Health status: I’ve lost a couple of kilos, convinced my feet that blisters are pointless, got to know my tendons and their habits, am cultivating a goatee and washed my three items of clothing every single day. I’d say it’s not too bad, after 800 km.

Guiding animal: nutria and heron
Recurring phrase: aren’t you cold?

p.s.: I don’t have a fast internet connection so I’l have to wait a bit before uploading more videos and photos, I hope to be able to make up for that soon enough.

p.p.s.: if you’re in Milan, Genoa, or Turin, or thereabouts, or anywhere else, perhaps you’d like to take a look at this: GeMiTo. Also here.

Straight to Aosta

I wake up early in the morning. I don’t dream much. I carefully recompose my backpack, by now it all comes naturally to me, everything has its place. I grab a bite to eat. I tie my shoelaces, fill up my water bottle, zip up my jacket, quick look around and out I go. Never a doubt, never a change of mind. In the mornings I always start walking with a determination whose origin I am completely unaware of. I think it might be the result, the thousand daily results. Today I’ll arrive in Bolsena, today I’ll arrive in Lucca, today I’ll arrive in Aulla. I’ll get to that crossroads and I’ll take a break, I’ll go on till that turn and I’ll stop, over that bridge there’s a village. I gain one more metre of world with every step: it’s the most satisfying activity, the richest of realisations. 500 km are nothing, it’s getting to the end of that road that counts, reaching the next bar, the crossroads with the state road. If I asked myself every day how far I am from England I probably wouldn’t even get out of bed. Instead, it’s a different journey every day, a different host every day, a different dialect every week, different food, a different panorama. And every day you’ve done something, something that gives sense to that day and, more importantly, it gives sense to the next one.

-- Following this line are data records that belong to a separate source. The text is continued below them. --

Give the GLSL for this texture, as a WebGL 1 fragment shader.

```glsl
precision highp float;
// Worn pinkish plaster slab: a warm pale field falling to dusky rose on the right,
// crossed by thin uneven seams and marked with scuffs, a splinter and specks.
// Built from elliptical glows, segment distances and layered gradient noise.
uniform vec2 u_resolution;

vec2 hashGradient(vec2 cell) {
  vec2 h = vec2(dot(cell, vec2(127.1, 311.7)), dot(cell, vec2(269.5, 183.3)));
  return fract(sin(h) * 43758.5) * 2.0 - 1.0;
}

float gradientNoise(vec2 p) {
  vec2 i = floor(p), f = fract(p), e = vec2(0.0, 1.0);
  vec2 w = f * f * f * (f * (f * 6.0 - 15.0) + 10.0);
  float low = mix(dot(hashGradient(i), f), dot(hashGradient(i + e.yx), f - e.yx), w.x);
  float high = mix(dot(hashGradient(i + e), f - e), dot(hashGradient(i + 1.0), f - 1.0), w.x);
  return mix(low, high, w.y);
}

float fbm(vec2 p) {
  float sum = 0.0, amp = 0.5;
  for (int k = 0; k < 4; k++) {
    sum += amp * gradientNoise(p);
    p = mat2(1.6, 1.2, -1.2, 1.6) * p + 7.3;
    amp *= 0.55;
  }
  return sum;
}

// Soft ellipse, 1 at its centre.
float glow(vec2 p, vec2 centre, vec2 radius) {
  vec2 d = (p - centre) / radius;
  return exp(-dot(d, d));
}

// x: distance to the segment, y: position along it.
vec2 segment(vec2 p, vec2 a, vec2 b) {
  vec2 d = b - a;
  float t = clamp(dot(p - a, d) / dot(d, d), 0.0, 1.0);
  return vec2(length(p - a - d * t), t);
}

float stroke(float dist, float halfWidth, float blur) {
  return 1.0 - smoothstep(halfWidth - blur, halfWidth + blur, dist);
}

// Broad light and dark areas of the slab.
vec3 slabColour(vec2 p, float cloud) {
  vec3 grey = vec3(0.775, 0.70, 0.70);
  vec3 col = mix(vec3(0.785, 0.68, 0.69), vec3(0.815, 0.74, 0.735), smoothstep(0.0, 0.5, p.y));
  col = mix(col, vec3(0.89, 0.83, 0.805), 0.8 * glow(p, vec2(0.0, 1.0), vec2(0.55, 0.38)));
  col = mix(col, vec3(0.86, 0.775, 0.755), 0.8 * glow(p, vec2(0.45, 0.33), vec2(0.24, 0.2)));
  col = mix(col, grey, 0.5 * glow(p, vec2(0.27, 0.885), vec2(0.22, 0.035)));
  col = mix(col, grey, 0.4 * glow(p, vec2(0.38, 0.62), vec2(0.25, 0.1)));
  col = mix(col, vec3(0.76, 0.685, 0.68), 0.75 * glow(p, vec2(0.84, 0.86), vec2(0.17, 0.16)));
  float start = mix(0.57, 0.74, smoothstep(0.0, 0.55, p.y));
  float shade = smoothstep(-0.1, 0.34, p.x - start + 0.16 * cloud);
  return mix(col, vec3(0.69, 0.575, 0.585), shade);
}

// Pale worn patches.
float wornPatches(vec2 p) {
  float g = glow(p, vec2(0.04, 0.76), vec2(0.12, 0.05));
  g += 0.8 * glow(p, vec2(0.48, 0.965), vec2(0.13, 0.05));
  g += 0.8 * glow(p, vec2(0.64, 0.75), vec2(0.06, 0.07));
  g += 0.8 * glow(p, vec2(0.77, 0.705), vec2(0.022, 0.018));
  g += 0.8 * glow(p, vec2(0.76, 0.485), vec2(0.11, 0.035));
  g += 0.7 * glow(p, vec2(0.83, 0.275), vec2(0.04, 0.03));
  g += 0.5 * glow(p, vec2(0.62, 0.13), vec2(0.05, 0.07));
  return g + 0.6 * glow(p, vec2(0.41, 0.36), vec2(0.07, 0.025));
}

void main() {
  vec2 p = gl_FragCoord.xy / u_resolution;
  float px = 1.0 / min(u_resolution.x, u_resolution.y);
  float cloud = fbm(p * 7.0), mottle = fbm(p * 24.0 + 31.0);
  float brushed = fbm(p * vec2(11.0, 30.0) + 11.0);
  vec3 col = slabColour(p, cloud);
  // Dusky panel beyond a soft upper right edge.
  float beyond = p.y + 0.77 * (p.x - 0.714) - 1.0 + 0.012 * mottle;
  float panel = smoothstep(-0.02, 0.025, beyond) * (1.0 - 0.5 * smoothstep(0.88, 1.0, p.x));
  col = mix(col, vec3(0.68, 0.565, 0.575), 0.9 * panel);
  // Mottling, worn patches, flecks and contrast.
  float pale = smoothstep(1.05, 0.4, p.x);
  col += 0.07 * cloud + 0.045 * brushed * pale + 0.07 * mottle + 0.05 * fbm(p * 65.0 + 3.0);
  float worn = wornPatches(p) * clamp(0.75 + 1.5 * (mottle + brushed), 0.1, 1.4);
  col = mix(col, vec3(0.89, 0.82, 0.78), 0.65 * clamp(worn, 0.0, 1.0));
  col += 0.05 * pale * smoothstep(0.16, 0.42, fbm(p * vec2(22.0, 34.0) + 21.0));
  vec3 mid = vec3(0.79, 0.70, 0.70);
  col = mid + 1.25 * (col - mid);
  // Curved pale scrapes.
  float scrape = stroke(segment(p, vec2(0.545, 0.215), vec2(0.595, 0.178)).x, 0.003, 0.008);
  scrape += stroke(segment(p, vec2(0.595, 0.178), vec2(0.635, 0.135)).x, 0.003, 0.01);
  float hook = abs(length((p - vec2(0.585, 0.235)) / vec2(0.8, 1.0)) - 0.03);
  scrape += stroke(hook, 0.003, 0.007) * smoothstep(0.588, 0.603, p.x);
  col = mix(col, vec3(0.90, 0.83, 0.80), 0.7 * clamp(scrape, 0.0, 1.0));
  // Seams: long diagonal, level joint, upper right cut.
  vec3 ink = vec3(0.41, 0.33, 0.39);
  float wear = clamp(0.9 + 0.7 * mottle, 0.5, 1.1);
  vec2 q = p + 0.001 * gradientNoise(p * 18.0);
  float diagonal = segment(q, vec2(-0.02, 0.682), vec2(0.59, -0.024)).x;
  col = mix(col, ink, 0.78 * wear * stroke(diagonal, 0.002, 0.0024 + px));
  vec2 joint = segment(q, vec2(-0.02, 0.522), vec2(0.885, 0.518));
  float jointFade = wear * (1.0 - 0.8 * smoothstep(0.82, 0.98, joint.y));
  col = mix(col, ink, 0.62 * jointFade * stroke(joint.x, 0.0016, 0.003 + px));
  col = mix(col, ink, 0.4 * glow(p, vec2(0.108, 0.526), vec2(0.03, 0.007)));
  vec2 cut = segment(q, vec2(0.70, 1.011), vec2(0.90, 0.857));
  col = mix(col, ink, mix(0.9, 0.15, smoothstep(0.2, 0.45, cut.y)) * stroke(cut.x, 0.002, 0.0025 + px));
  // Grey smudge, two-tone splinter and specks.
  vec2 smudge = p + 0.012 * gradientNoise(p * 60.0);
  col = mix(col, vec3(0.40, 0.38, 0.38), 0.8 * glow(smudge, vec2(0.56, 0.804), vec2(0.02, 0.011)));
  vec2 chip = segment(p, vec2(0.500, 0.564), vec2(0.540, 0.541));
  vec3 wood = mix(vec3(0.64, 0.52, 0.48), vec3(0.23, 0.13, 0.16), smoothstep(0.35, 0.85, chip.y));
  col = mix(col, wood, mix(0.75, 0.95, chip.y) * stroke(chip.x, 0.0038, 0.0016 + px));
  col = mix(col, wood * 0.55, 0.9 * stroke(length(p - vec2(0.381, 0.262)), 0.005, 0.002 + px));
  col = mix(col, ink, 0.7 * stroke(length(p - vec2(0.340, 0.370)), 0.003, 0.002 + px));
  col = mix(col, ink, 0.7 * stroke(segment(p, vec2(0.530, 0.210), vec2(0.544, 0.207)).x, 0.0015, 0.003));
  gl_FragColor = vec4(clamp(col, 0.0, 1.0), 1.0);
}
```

I thought Tuscany would never end, Emilia is already almost gone, along with the Appenins. 550km means a fourth of the journey, it means a month’s walk. The days last long, but it still feels like I left home a couple of days ago.

In Sarzana I went to the supermarket: my ears were bursting eyes burning and balls busting after less than a minute. Good sign, it means I’ve gotten used to a different rhythm. My space is the road, the village bar, the parish, my hosts’ homes and their couches. Anything brighter and/or louder and/or full of people makes me dizzy.

I see my schedule go by slowly and the journey adapts to itself and to the new unpredictable necessities; it gives me a sense of freedom and even the tendons pick up on it, the many miles of asphalt notwithstanding.

Soon, a little stop.

Guiding animal: Turtle.

Holy Grail: Hot Shower.